With his extraordinary pianistic talents, Fazıl Say has been touching audiences and critics alike for more twenty-five years in a way that has become rare in the increasingly materialistic and elaborately organised classical music world. Concerts with this artist are something else. They are more direct, more open, more exciting; in short, they go straight to the heart. Which is exactly what the composer Aribert Reimann thought in 1987 when, during a visit to Ankara, he had the opportunity, more or less by chance, to appreciate the playing of the seventeen-year-old pianist. He immediately asked the American pianist David Levine, who was accompanying him on the trip, to come to the city’s conservatory, using the now much-quoted words: ‘You absolutely must hear him, this boy plays like a devil.’
Fazıl Say had his first piano lessons from Mithat Fenmen, who had himself studied with Alfred Cortot in Paris. Perhaps sensing just how talented his pupil was, Fenmen asked the boy to improvise every day on themes to do with his daily life before he went on to the essential piano exercises and studies. This contact with free creative processes and forms was the source of the immense improvisatory talent and the aesthetic outlook that make Fazıl Say the pianist and composer he is today. He has been commissioned to write music for the Salzburg Festival, the WDR, the Dortmund Konzerthaus, the Schleswig-Holstein and Mecklenburg-Vorpommern festivals and the Munich Biennale, among others. His output includes compositions for solo Keyboard and chamber music as well as solo concertos and large-scale orchestral works.
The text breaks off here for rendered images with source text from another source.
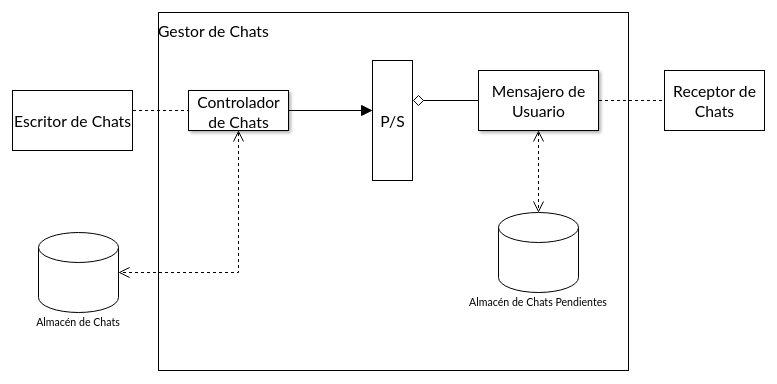
<!DOCTYPE html>
<html lang="es">
<head>
<meta charset="utf-8">
<title>Gestor de Chats</title>
<style>
:root { --ink: #000; --paper: #fff; --shadow: rgba(0, 0, 0, .3); }
* { box-sizing: border-box; }
html, body { margin: 0; background: var(--paper); }
.diagram {
  position: relative; width: 777px; height: 384px; overflow: hidden;
  background: var(--paper); color: var(--ink);
  font: 15.7px/20px Lato, "Open Sans", sans-serif;
}
.system, .node, .store-label, .connectors { position: absolute; white-space: nowrap; }
.system { left: 158px; top: 12px; width: 471px; height: 359px; border: 1px solid var(--ink); }
.system h1 { margin: 8px 0 0 -1px; font: inherit; }
.node {
  display: flex; align-items: center; justify-content: center;
  border: 1px solid var(--ink); background: var(--paper); text-align: center;
}
.raised { box-shadow: 2px 2px 3px var(--shadow); }
.writer { left: 12px; top: 90px; width: 121px; height: 61px; }
.controller { left: 188px; top: 90px; width: 101px; height: 41px; padding-top: 2px; }
.channel { left: 372px; top: 60px; width: 41px; height: 121px; }
.messenger { left: 478px; top: 70px; width: 121px; height: 61px; }
.receiver { left: 664px; top: 70px; width: 101px; height: 61px; }
.store-label { font-size: 10.6px; line-height: 14px; transform: translateX(-50%); }
.chats-label { left: 78px; top: 315px; }
.pending-label { left: 538px; top: 295px; }
.connectors { left: 0; top: 0; fill: none; stroke: var(--ink); }
.dashed { stroke-dasharray: 3 3; }
.solid-head { fill: var(--ink); }
.hollow { fill: var(--paper); }
</style>
</head>
<body>
<main class="diagram">
  <section class="system"><h1>Gestor de Chats</h1></section>

  <div class="node writer">Escritor de Chats</div>
  <div class="node raised controller">Controlador<br>de Chats</div>
  <div class="node channel">P/S</div>
  <div class="node raised messenger">Mensajero de<br>Usuario</div>
  <div class="node receiver">Receptor de<br>Chats</div>

  <svg class="connectors" width="777" height="384" viewBox="0 0 777 384" aria-hidden="true">
    <defs>
      <g id="store">
        <path class="hollow" d="M-40 15V65A40 15 0 0 0 40 65V15"/>
        <ellipse class="hollow" cx="0" cy="15" rx="40" ry="15"/>
      </g>
      <path id="open-head" d="M-5 10L0 0L5 10"/>
    </defs>
    <use href="#store" x="78.5" y="232.5"/>
    <use href="#store" x="538.5" y="212.5"/>

    <path class="dashed" d="M133 110.5H188"/>
    <path class="dashed" d="M599 100.5H664"/>
    <path class="dashed" d="M238.5 133V272.5H120"/>
    <path class="dashed" d="M538.5 133V211"/>

    <use href="#open-head" x="238.5" y="131.5"/>
    <use href="#open-head" transform="translate(119.5 272.5) rotate(-90)"/>
    <use href="#open-head" x="538.5" y="131.5"/>
    <use href="#open-head" transform="translate(538.5 211.5) rotate(180)"/>

    <path d="M289 110.5H362"/>
    <polygon class="solid-head" points="361.5,105.5 371.5,110.5 361.5,115.5"/>
    <path d="M423 100.5H478"/>
    <polygon class="hollow" points="413.5,100.5 418.5,95.5 423.5,100.5 418.5,105.5"/>
  </svg>

  <div class="store-label chats-label">Almacén de Chats</div>
  <div class="store-label pending-label">Almacén de Chats Pendientes</div>
</main>
</body>
</html>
From 1987 onwards, Fazıl Say fine-tuned his skills as a classical pianist with David Levine, first at the Musikhochschule Robert Schumann in Düsseldorf and later in Berlin; this formed the aesthetic basis for his Mozart and Schubert interpretations in particular. His outstanding technique very quickly enabled him to master the so-called warhorses of the repertoire with sovereign ease. And it is precisely this blend of refinement (in Bach, Haydn, and Mozart) and virtuoso brilliance in the works of Liszt, Mussorgsky and Beethoven that gained him victory at the Young Concert Artists international competition in New York in 1994. Since then he has played with all the famous American and European orchestras and numerous leading conductors and has built up a multifaceted repertoire ranging from Bach, through the Viennese Classics (Haydn, Mozart and Beethoven) and the Romantics, right up to contemporary music, including his own piano compositions.
Guest appearances have taken Fazıl Say to countless countries on all five continents; the French newspaper Le Figaro called him ‘a genius’. In addition, he also appears regularly in chamber music: for many years he formed a fantastic duo with the violinist Patricia Kopatchinskaja, and among his other notable partners are the Argentinian cellist Sol Gabetta, the Borusan Quartet of Istanbul, and other Turkish instrumental soloists. …/.
From 2005 to 2010 he was an exclusive artist at the Dortmund Konzerthaus; during the 2010/11 season he was artist in residence at the Berlin Konzerthaus; and he was a focal point of the programme of the Schleswig-Holstein Festival in the summer of 2011. There have been further residencies and Fazıl Say festivals in Paris, Tokyo, Meran, Hamburg, and Istanbul. During the 2012/13 season Fazil Say is artist in residence at the Hessischer Rundfunk in Frankfurt/ Main.
His recordings of works by Bach, Mozart, Beethoven, Gershwin and Stravinsky have been highly praised by the critics and won several prizes. Since 2003 Fazıl Say has been under exclusive contract to the Naive label. He lives in Istanbul and has a daughter.